Document images with source code:
--------------------------------

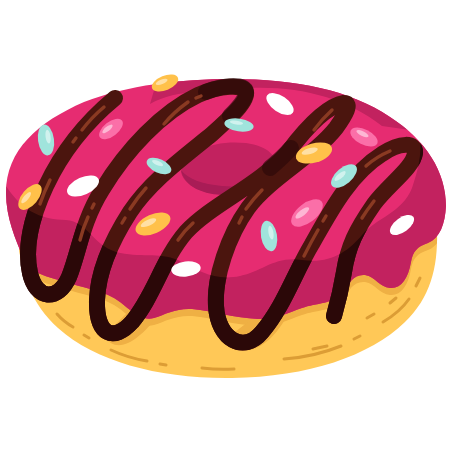
<!DOCTYPE html>
<html lang="en">
<head>
<meta charset="utf-8">
<title>Glazed doughnut</title>
<style>
:root {
  --dough: #ffc857; --dough-shade: #efb044; --dough-line: #dc9d35;
  --glaze: #e62c71; --glaze-shade: #c2225f; --glaze-deep: #a91c56;
  --choc: #4b150e; --choc-dark: #2b0808; --choc-shine: #8a3a22;
  --mint: #a0e4dc; --pink: #fb6fa8; --yellow: #ffc14a; --white: #fff;
}
html, body { margin: 0; background: var(--white); overflow: hidden; }
svg { display: block; width: 450px; height: 449px; }
.drizzle { fill: none; stroke-width: 16; stroke-linecap: round; stroke-linejoin: round; }
.shine { fill: none; stroke: var(--choc-shine); stroke-width: 3.4; stroke-linecap: round; }
.crumbs { fill: none; stroke: var(--dough-line); stroke-width: 3; stroke-linecap: round; }
.mint { fill: var(--mint); } .pink { fill: var(--pink); }
.yellow { fill: var(--yellow); } .white { fill: var(--white); }
.glint { fill: var(--white); opacity: .5; }
</style>
</head>
<body>
<svg viewBox="0 0 450 449" role="img" aria-label="Doughnut with pink glaze, chocolate drizzle and sprinkles">
  <defs>
    <path id="dough-shape" d="M18 235C20 275 32 304 58 328C96 362 160 379 232 378C308 377 370 356 405 322C430 298 438 268 437 232Z"/>
    <path id="glaze-shape" d="M6 193C6 150 38 122 84 102C128 85 180 79 232 79C296 79 350 90 390 117C426 140 446 172 446 206C445 224 440 238 428 243C417 247 413 251 411 262C408 279 401 289 390 288C379 287 376 277 365 275C353 274 350 283 343 292C334 304 316 303 302 308C287 313 276 320 258 319C234 318 214 311 192 309C176 308 166 314 154 318C138 322 128 306 114 298C98 289 82 288 66 282C48 277 29 274 22 255C16 240 6 218 6 193Z"/>
    <path id="shade-shape" d="M0 176C20 212 40 219 66 220C88 222 92 244 116 252C140 258 158 252 178 260C200 272 216 281 240 276C262 272 274 256 302 260C330 264 348 252 362 235C376 218 402 213 412 188C418 170 422 156 420 134L450 160V350H0Z"/>
    <path id="drizzle-line" d="M115 98C86 122 62 152 46 186C32 216 24 246 30 273C36 300 58 302 69 277C79 252 82 222 102 190C126 150 162 112 198 95C220 85 244 84 246 92C248 101 231 117 212 134C180 160 150 182 130 212C112 240 98 270 97 300C96 336 114 342 132 322C154 296 162 260 186 232C212 204 258 186 288 152C306 128 326 106 344 103C352 103 346 114 336 128C314 156 270 178 248 208C228 236 214 278 216 306C218 340 244 354 262 332C284 306 294 274 312 244C330 212 350 174 382 154C400 142 416 142 415 153C413 168 389 184 374 204C356 230 348 246 344 272C341 290 338 302 334 316"/>
    <clipPath id="glaze-clip"><use href="#glaze-shape"/></clipPath>
    <clipPath id="dough-clip"><use href="#dough-shape"/></clipPath>
    <clipPath id="shade-clip"><use href="#shade-shape"/></clipPath>
    <g id="sprinkle"><ellipse rx="15.500" ry="8"/><ellipse class="glint" cx="-3" cy="-2.500" rx="7" ry="2.500"/></g>
  </defs>

  <g id="dough">
    <use href="#dough-shape" fill="var(--dough)"/>
    <g clip-path="url(#dough-clip)">
      <use href="#glaze-shape" y="7" fill="var(--dough-shade)"/>
      <path d="M104 336C118 358 142 336 156 318L140 300Z" fill="var(--dough-shade)"/>
      <path d="M222 342C246 360 268 348 286 318L266 308Z" fill="var(--dough-shade)"/>
    </g>
    <path class="crumbs" d="M57 314Q64 322 73 327M84 335L89 338M111 350Q128 358 147 361M160 364L166 365M202 368Q218 370 234 369M284 359Q314 357 341 346M313 349L327 346M354 339L360 336M383 322Q400 312 409 299M390 303L396 298M416 286L420 278M367 318L374 314"/>
  </g>

  <g id="glaze">
    <use href="#glaze-shape" fill="var(--glaze)"/>
    <g clip-path="url(#glaze-clip)">
      <use href="#shade-shape" fill="var(--glaze-shade)"/>
      <path d="M150 104C176 88 220 92 250 88C300 86 346 98 382 126L410 130L360 70H160Z" fill="var(--glaze-shade)"/>
    </g>
    <path d="M181 172C186 150 214 140 246 143C268 146 280 157 274 171C266 188 246 196 226 195C203 194 184 186 181 172Z" fill="var(--glaze-shade)"/>
    <path d="M181 170C184 187 204 195 226 195C250 195 270 186 275 168C262 184 242 188 222 186C202 184 188 179 181 170Z" fill="var(--glaze-deep)"/>
  </g>

  <g id="drizzle">
    <use href="#drizzle-line" class="drizzle" stroke="var(--choc)"/>
    <g clip-path="url(#shade-clip)"><use href="#drizzle-line" class="drizzle" stroke="var(--choc-dark)"/></g>
    <path class="drizzle" d="M206 92C226 84 246 84 246 92C246 98 239 107 230 116M270 168C276 163 284 156 291 148" stroke="var(--choc-dark)" opacity=".65"/>
    <path class="shine" d="M104 107Q92 117 82 130M76 138L73 142M50 180Q44 192 40 204M80 240Q83 228 88 217M92 208L94 204M164 124Q174 112 188 102M196 98L201 96M146 188Q137 198 130 209M125 218L122 223M178 240Q184 231 193 223M314 130Q322 119 332 110M262 190Q253 199 246 209M242 217L239 223M304 256Q311 242 318 230M323 221L326 216M366 166Q376 157 390 151M374 201Q367 210 362 218"/>
  </g>

  <g id="sprinkles">
    <use href="#sprinkle" class="mint" transform="translate(46 140) rotate(82)"/>
    <use href="#sprinkle" class="pink" transform="translate(111 129) rotate(-38) scale(.9)"/>
    <use href="#sprinkle" class="yellow" transform="translate(165 83) rotate(-22) scale(.9)"/>
    <use href="#sprinkle" class="white" transform="translate(83 186) rotate(-24) scale(1.1)"/>
    <use href="#sprinkle" class="yellow" transform="translate(30 197) rotate(-50)"/>
    <use href="#sprinkle" class="mint" transform="translate(159 166) rotate(24) scale(.85)"/>
    <use href="#sprinkle" class="yellow" transform="translate(153 224) rotate(-24) scale(1.2)"/>
    <use href="#sprinkle" class="white" transform="translate(186 269) rotate(-6) scale(.95)"/>
    <use href="#sprinkle" class="mint" transform="translate(239 125) rotate(8) scale(.95 .8)"/>
    <use href="#sprinkle" class="white" transform="translate(280 104) rotate(34)"/>
    <use href="#sprinkle" class="yellow" transform="translate(314 153) rotate(-16) scale(1.2)"/>
    <use href="#sprinkle" class="pink" transform="translate(364 137) rotate(26) scale(.95)"/>
    <use href="#sprinkle" class="mint" transform="translate(344 176) rotate(-40)"/>
    <use href="#sprinkle" class="pink" transform="translate(307 213) rotate(-38) scale(1.2)"/>
    <use href="#sprinkle" class="mint" transform="translate(269 236) rotate(80)"/>
    <use href="#sprinkle" class="white" transform="translate(402 225) rotate(-36) scale(.9)"/>
  </g>
</svg>
</body>
</html>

--------------------------------

Task description
The entries above are to be returned exactly, without their pictures.

Exercise answer
<!DOCTYPE html>
<html lang="en">
<head>
<meta charset="utf-8">
<title>Glazed doughnut</title>
<style>
:root {
  --dough: #ffc857; --dough-shade: #efb044; --dough-line: #dc9d35;
  --glaze: #e62c71; --glaze-shade: #c2225f; --glaze-deep: #a91c56;
  --choc: #4b150e; --choc-dark: #2b0808; --choc-shine: #8a3a22;
  --mint: #a0e4dc; --pink: #fb6fa8; --yellow: #ffc14a; --white: #fff;
}
html, body { margin: 0; background: var(--white); overflow: hidden; }
svg { display: block; width: 450px; height: 449px; }
.drizzle { fill: none; stroke-width: 16; stroke-linecap: round; stroke-linejoin: round; }
.shine { fill: none; stroke: var(--choc-shine); stroke-width: 3.4; stroke-linecap: round; }
.crumbs { fill: none; stroke: var(--dough-line); stroke-width: 3; stroke-linecap: round; }
.mint { fill: var(--mint); } .pink { fill: var(--pink); }
.yellow { fill: var(--yellow); } .white { fill: var(--white); }
.glint { fill: var(--white); opacity: .5; }
</style>
</head>
<body>
<svg viewBox="0 0 450 449" role="img" aria-label="Doughnut with pink glaze, chocolate drizzle and sprinkles">
  <defs>
    <path id="dough-shape" d="M18 235C20 275 32 304 58 328C96 362 160 379 232 378C308 377 370 356 405 322C430 298 438 268 437 232Z"/>
    <path id="glaze-shape" d="M6 193C6 150 38 122 84 102C128 85 180 79 232 79C296 79 350 90 390 117C426 140 446 172 446 206C445 224 440 238 428 243C417 247 413 251 411 262C408 279 401 289 390 288C379 287 376 277 365 275C353 274 350 283 343 292C334 304 316 303 302 308C287 313 276 320 258 319C234 318 214 311 192 309C176 308 166 314 154 318C138 322 128 306 114 298C98 289 82 288 66 282C48 277 29 274 22 255C16 240 6 218 6 193Z"/>
    <path id="shade-shape" d="M0 176C20 212 40 219 66 220C88 222 92 244 116 252C140 258 158 252 178 260C200 272 216 281 240 276C262 272 274 256 302 260C330 264 348 252 362 235C376 218 402 213 412 188C418 170 422 156 420 134L450 160V350H0Z"/>
    <path id="drizzle-line" d="M115 98C86 122 62 152 46 186C32 216 24 246 30 273C36 300 58 302 69 277C79 252 82 222 102 190C126 150 162 112 198 95C220 85 244 84 246 92C248 101 231 117 212 134C180 160 150 182 130 212C112 240 98 270 97 300C96 336 114 342 132 322C154 296 162 260 186 232C212 204 258 186 288 152C306 128 326 106 344 103C352 103 346 114 336 128C314 156 270 178 248 208C228 236 214 278 216 306C218 340 244 354 262 332C284 306 294 274 312 244C330 212 350 174 382 154C400 142 416 142 415 153C413 168 389 184 374 204C356 230 348 246 344 272C341 290 338 302 334 316"/>
    <clipPath id="glaze-clip"><use href="#glaze-shape"/></clipPath>
    <clipPath id="dough-clip"><use href="#dough-shape"/></clipPath>
    <clipPath id="shade-clip"><use href="#shade-shape"/></clipPath>
    <g id="sprinkle"><ellipse rx="15.500" ry="8"/><ellipse class="glint" cx="-3" cy="-2.500" rx="7" ry="2.500"/></g>
  </defs>

  <g id="dough">
    <use href="#dough-shape" fill="var(--dough)"/>
    <g clip-path="url(#dough-clip)">
      <use href="#glaze-shape" y="7" fill="var(--dough-shade)"/>
      <path d="M104 336C118 358 142 336 156 318L140 300Z" fill="var(--dough-shade)"/>
      <path d="M222 342C246 360 268 348 286 318L266 308Z" fill="var(--dough-shade)"/>
    </g>
    <path class="crumbs" d="M57 314Q64 322 73 327M84 335L89 338M111 350Q128 358 147 361M160 364L166 365M202 368Q218 370 234 369M284 359Q314 357 341 346M313 349L327 346M354 339L360 336M383 322Q400 312 409 299M390 303L396 298M416 286L420 278M367 318L374 314"/>
  </g>

  <g id="glaze">
    <use href="#glaze-shape" fill="var(--glaze)"/>
    <g clip-path="url(#glaze-clip)">
      <use href="#shade-shape" fill="var(--glaze-shade)"/>
      <path d="M150 104C176 88 220 92 250 88C300 86 346 98 382 126L410 130L360 70H160Z" fill="var(--glaze-shade)"/>
    </g>
    <path d="M181 172C186 150 214 140 246 143C268 146 280 157 274 171C266 188 246 196 226 195C203 194 184 186 181 172Z" fill="var(--glaze-shade)"/>
    <path d="M181 170C184 187 204 195 226 195C250 195 270 186 275 168C262 184 242 188 222 186C202 184 188 179 181 170Z" fill="var(--glaze-deep)"/>
  </g>

  <g id="drizzle">
    <use href="#drizzle-line" class="drizzle" stroke="var(--choc)"/>
    <g clip-path="url(#shade-clip)"><use href="#drizzle-line" class="drizzle" stroke="var(--choc-dark)"/></g>
    <path class="drizzle" d="M206 92C226 84 246 84 246 92C246 98 239 107 230 116M270 168C276 163 284 156 291 148" stroke="var(--choc-dark)" opacity=".65"/>
    <path class="shine" d="M104 107Q92 117 82 130M76 138L73 142M50 180Q44 192 40 204M80 240Q83 228 88 217M92 208L94 204M164 124Q174 112 188 102M196 98L201 96M146 188Q137 198 130 209M125 218L122 223M178 240Q184 231 193 223M314 130Q322 119 332 110M262 190Q253 199 246 209M242 217L239 223M304 256Q311 242 318 230M323 221L326 216M366 166Q376 157 390 151M374 201Q367 210 362 218"/>
  </g>

  <g id="sprinkles">
    <use href="#sprinkle" class="mint" transform="translate(46 140) rotate(82)"/>
    <use href="#sprinkle" class="pink" transform="translate(111 129) rotate(-38) scale(.9)"/>
    <use href="#sprinkle" class="yellow" transform="translate(165 83) rotate(-22) scale(.9)"/>
    <use href="#sprinkle" class="white" transform="translate(83 186) rotate(-24) scale(1.1)"/>
    <use href="#sprinkle" class="yellow" transform="translate(30 197) rotate(-50)"/>
    <use href="#sprinkle" class="mint" transform="translate(159 166) rotate(24) scale(.85)"/>
    <use href="#sprinkle" class="yellow" transform="translate(153 224) rotate(-24) scale(1.2)"/>
    <use href="#sprinkle" class="white" transform="translate(186 269) rotate(-6) scale(.95)"/>
    <use href="#sprinkle" class="mint" transform="translate(239 125) rotate(8) scale(.95 .8)"/>
    <use href="#sprinkle" class="white" transform="translate(280 104) rotate(34)"/>
    <use href="#sprinkle" class="yellow" transform="translate(314 153) rotate(-16) scale(1.2)"/>
    <use href="#sprinkle" class="pink" transform="translate(364 137) rotate(26) scale(.95)"/>
    <use href="#sprinkle" class="mint" transform="translate(344 176) rotate(-40)"/>
    <use href="#sprinkle" class="pink" transform="translate(307 213) rotate(-38) scale(1.2)"/>
    <use href="#sprinkle" class="mint" transform="translate(269 236) rotate(80)"/>
    <use href="#sprinkle" class="white" transform="translate(402 225) rotate(-36) scale(.9)"/>
  </g>
</svg>
</body>
</html>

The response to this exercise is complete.